from "Foundling"

Four monstrous footprints leading up the mountain,
the last one deepest,
as if pushed off for flight.

last stanza of "Banshee"

The sea's noise
is the speeches of drowning stones.

last stanza of "Morphemes"

and over there, on the run, history.

last stanza of "Caesar's Balcony"

In darkness,
beaten by moths,
you realise you are the light.


In darkness,
stared at by the starving,
you realise you are fire.

first and last stanzas of "Apotheosis"

J.L. Williams
(Shearsman, 2011)

Friday 7 January 2011

J.L. Williams' Condition of Fire, first selection

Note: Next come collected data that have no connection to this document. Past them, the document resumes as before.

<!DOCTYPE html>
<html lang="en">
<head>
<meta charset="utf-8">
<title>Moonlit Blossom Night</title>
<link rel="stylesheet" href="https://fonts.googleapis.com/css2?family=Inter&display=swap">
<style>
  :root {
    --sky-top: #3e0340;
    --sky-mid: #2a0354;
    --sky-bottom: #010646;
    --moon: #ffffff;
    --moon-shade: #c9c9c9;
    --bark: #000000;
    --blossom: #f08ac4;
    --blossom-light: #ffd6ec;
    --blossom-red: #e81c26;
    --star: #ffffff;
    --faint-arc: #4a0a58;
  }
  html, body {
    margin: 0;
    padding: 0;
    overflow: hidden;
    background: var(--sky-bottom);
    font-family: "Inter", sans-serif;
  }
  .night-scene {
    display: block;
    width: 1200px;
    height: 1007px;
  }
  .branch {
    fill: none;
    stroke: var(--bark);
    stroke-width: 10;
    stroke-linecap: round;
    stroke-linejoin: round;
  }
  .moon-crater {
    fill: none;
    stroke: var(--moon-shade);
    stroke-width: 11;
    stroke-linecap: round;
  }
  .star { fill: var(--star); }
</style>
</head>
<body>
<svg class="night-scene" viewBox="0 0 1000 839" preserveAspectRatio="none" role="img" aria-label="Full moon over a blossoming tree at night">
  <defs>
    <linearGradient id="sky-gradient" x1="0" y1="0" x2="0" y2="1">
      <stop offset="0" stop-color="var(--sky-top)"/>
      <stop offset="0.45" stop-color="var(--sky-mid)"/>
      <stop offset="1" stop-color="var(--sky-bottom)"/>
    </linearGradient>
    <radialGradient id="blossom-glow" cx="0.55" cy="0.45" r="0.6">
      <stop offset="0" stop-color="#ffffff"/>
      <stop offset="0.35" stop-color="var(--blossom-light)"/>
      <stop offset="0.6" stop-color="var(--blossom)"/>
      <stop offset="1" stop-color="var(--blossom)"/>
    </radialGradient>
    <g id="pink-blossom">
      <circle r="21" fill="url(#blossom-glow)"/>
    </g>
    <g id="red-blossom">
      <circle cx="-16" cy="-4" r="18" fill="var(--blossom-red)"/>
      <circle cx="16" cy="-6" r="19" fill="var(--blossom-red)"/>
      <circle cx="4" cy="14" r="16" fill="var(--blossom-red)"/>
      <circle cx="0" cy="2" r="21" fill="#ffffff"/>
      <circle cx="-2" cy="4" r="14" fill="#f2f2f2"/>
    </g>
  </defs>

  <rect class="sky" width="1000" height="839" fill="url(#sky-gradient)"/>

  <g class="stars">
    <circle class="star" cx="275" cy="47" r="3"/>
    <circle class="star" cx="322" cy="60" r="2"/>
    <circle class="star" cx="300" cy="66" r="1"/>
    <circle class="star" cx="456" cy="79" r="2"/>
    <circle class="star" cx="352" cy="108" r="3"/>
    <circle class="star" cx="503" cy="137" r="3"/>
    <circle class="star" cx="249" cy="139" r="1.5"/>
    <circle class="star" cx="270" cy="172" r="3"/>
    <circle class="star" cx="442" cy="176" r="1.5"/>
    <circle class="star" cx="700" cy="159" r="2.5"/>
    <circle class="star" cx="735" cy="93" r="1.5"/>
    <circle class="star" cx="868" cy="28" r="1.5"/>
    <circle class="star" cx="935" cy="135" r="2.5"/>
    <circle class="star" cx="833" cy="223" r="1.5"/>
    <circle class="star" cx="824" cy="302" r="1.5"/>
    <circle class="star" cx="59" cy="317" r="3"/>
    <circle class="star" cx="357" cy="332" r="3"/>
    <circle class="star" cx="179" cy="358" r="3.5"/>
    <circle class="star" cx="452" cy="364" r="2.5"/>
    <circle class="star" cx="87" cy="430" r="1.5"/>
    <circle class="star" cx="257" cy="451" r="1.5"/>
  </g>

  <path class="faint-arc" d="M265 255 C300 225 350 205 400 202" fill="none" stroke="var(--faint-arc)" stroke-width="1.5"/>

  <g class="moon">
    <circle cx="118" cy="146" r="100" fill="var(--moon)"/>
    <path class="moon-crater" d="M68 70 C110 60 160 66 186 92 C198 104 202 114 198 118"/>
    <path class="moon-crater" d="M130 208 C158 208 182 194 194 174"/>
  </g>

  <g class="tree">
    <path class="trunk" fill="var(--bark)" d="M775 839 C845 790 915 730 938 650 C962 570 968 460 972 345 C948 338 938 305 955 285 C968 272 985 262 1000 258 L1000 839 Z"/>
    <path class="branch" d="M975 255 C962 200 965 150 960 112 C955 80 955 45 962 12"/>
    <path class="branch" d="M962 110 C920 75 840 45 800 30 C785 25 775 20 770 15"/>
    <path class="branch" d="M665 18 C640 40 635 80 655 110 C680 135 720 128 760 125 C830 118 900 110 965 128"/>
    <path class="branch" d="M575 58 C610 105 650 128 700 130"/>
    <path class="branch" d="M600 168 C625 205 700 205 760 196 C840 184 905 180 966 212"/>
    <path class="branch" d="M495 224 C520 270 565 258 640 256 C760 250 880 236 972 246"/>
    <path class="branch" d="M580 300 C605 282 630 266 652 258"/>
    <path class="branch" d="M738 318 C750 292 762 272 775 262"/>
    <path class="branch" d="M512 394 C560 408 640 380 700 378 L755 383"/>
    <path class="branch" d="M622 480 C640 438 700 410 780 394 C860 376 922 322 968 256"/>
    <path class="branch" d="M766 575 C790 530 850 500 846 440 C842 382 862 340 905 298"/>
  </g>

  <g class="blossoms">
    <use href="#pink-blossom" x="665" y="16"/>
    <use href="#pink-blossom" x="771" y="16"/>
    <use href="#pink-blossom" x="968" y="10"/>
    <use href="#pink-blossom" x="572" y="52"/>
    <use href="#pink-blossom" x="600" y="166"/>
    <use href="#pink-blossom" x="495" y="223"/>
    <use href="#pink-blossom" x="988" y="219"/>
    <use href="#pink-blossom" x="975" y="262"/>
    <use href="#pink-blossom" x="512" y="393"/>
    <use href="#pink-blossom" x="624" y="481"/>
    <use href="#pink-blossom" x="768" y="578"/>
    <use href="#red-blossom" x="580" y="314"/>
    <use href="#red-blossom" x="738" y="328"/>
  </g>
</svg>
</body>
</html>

Fellow American expat J.L. Williams will be launching her first book,
Condition of Fire, alongside my second, Divining for Starters, on the Shearsman reading series on Tuesday, 15 February in London. Here's a short selection. The book is inspired by Ovid's Metamorphoses and the islands on which he wrote it.

Helios Retires

How pale the sea,
the pale of rain in pools.

Will the doors with the white whales ever be opened?
Will the horses that pull the sun
ever be harnessed?

J.L. Williams
(Shearsman, 2011)

Monday 3 January 2011

Rae Armantrout's Versed, first selection

While Rae Armantrout's reputation in the States is firmly established, she is not well known in the UK, so I'm going to post selections of her latest book, Versed (Wesleyan University Press, 2010), partly in the hope of attracting more readers on this side of the pond. Versed won both the Pulitzer Prize for Poetry and the National Book Critics Circle Award in Poetry last year.

The book is divided in two sections, Versed and Dark Matter. These selections all come from the first section. This is only a small selection of the excellent passages and poems--I had such a difficult time paring back what to share!

Metaphor forms
a crust
beneath which
the crevasse
of each experience.

from "Versed"

Day hoists its mesh
of near

(its bright
skein of pores).

from "Fetch"

Carried by light,
images remain

while sensation
is so evanescent

as to be always beyond

from "Outer"

Time flows
because no set
of proofs

can be complete.

from "Relations"

Songs as empathy
evacuation engines.


Any statement I issue,
if particular enough,

will prove
I was here

from "Locality"

Moment to
moment's stretched

from "Stretch"

of strangers' headlights
tracing the curve at dusk

is inexplicable

the end of "Bonding"

Symbolism as the party face of paranoia.

Chorus of expert voices beyond my door, forever
dissecting my case.

"But the part is sick
of representing the whole."

from "Own"

Rae Armantrout's Versed can be purchased from The Book Depository for a mere £7.24, with free shipping.